The fact that the Patentcenter screen saying “review this information to make sure it is correct” shows the system accepting the character rather than puking on it is, I submit, a second promise by the USPTO that all downstream systems will accept the stroke-L. As will be seen, the USPTO breaks that second promise.
So then, relying on the Patentcenter preview of this bibliographic data which auto-loaded from my ADS, I e-filed the patent application. The first hint that the Patentcenter designers screwed up was in the Acknowledgment Receipt. In the Ack Receipt the system silently discarded two characters — the stroke-L and the accent-S. This is very poor system design. If designers are going to discard characters for any reason, the designers need to explicitly tell the user that they choose to do this. This is defect number three.
We then click around in the PAIR-like functions of Patentcenter with a goal of seeing what is actually in Palm. And what we see is this:

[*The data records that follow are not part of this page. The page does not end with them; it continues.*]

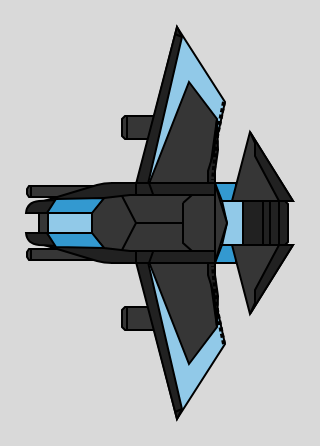
<!DOCTYPE html>
<html lang="en">
<head>
<meta charset="utf-8">
<title>Starfighter, top view</title>
<style>
:root {
  --space: #d9d9d9;
  --outline: #000;
  --hull: #363636;
  --hull-dark: #212121;
  --sky: #91c9e8;
  --blue: #3399d0;
}
html, body { margin: 0; height: 100%; overflow: hidden; background: var(--space); }
svg { display: block; width: 320px; height: 446px; }
.ship { stroke: var(--outline); stroke-width: 2; stroke-linejoin: miter; }
.hull { fill: var(--hull); }
.dark { fill: var(--hull-dark); }
.sky { fill: var(--sky); }
.blue { fill: var(--blue); }
.seam { fill: none; }
.teeth { fill: none; stroke-width: 4; stroke-dasharray: 4 2.5; }
</style>
</head>
<body>
<svg viewBox="0 0 320 446" role="img" aria-label="Dark grey and blue starfighter seen from above, nose to the left">
  <defs>
    <g id="wing-side">
      <g id="wing-pod">
        <path class="hull" d="M125 116H160V139H125L122 136V119Z"/>
        <path class="seam" d="M127 116V139"/>
      </g>
      <g id="main-wing">
        <path class="sky" d="M177 27L225 102L214 152L208 184H137Z"/>
        <path class="hull" d="M189 82L217 119L208 184H149Z"/>
        <path class="dark" d="M217 119L214 152L208 171V184H215V171L218 150Z"/>
        <path class="teeth" d="M224 102L217 136L213 180"/>
        <path class="dark" d="M177 27L182 37L148 184H136Z"/>
        <path class="seam" d="M175 34L182 37"/>
      </g>
      <g id="gun">
        <path class="hull" d="M29 186H108V197H29L27 194V189Z"/>
        <path class="seam" d="M31 186V197"/>
      </g>
      <g id="side-hull">
        <path class="dark" d="M44 201L97 185Q104 183 112 183H215V200L130 197L50 201Z"/>
        <path class="seam" d="M136 183V197M149 183L154 197"/>
      </g>
      <path class="blue" d="M215 183H236V201H222Z"/>
    </g>
    <g id="tail-fin">
      <path class="hull" d="M250 132L293 201H232Z"/>
      <path class="dark" d="M250 132L293 201H279L255 156V143Z"/>
    </g>
    <g id="canopy-side">
      <path class="dark" d="M26 213Q27 202 39 201L57 200L47 213Z"/>
      <path class="blue" d="M56 199L104 198L92 213H47Z"/>
    </g>
  </defs>

  <rect width="320" height="446" fill="var(--space)"/>

  <g class="ship">
    <use href="#wing-side"/>
    <use href="#wing-side" transform="matrix(1 0 0 -1 0 446)"/>

    <g id="engine">
      <path class="dark" d="M242 201H285L288 204V242L285 245H242Z"/>
      <path class="sky" d="M222 201H243V245H222L227 223Z"/>
      <path class="seam" d="M263 201V245M270 201V245M279 201V245"/>
      <path class="hull" d="M215 184L227 223L215 262Z"/>
    </g>

    <g id="fuselage">
      <path class="hull" d="M104 198L130 195H215V251H130L104 248L92 234V212Z"/>
      <path class="seam" d="M122 196L136 223L122 250M136 223H183M183 203L192 195M183 203V243L192 251"/>
    </g>

    <g id="cockpit">
      <path class="hull" d="M39 212H48V234H39Z"/>
      <use href="#canopy-side"/>
      <use href="#canopy-side" transform="matrix(1 0 0 -1 0 446)"/>
      <path class="sky" d="M48 213H92V233H48Z"/>
    </g>

    <use href="#tail-fin"/>
    <use href="#tail-fin" transform="matrix(1 0 0 -1 0 446)"/>
  </g>
</svg>
</body>
</html>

Well okay. In a way in could be said that this is less bad than what USPTO did in the Ack Receipt. At least on this screen the USPTO comes out and openly admits having mishandled two characters, replacing them on the screen with question marks.
The normal “USPTO way” of dealing with failures like this is “blame the user”. Instead of doing decent data validations at filing time, the USPTO normally ducks this and instead selects the most hard-to-find place on the USPTO web site and tucks away some obscure list of “acceptable characters” for this system or that system. Never mind that there is no single list of “acceptable characters”. There is the AC list for Form AIA/14 in and of itself. There is the AC list for Palm for inventor names. There is the AC list for Palm for street addresses. There is the AC list for characters permitted to be used in patent applications filed in Microsoft Word format (misnamed as “DOCX format”). There is the AC list for characters permitted in EPAS for street names for assignees, or for characters permitted in assignee names. No matter what, the usual approach is to hide away some list and then when some USPTO system turns out to be designed poorly (as illustrated here) the USPTO will blame it on the filer who (USPTO says) should have known better than to try to use the accent-S in the first place.
USPTO should get in touch with WIPO to learn how to do this sort of thing correctly. In ePCT, the system validates user inputs against permitted character sets at data entry time. If ePCT fails to flag a character is supposedly not permitted, then the character really does auto-load into all downstream systems without a hitch.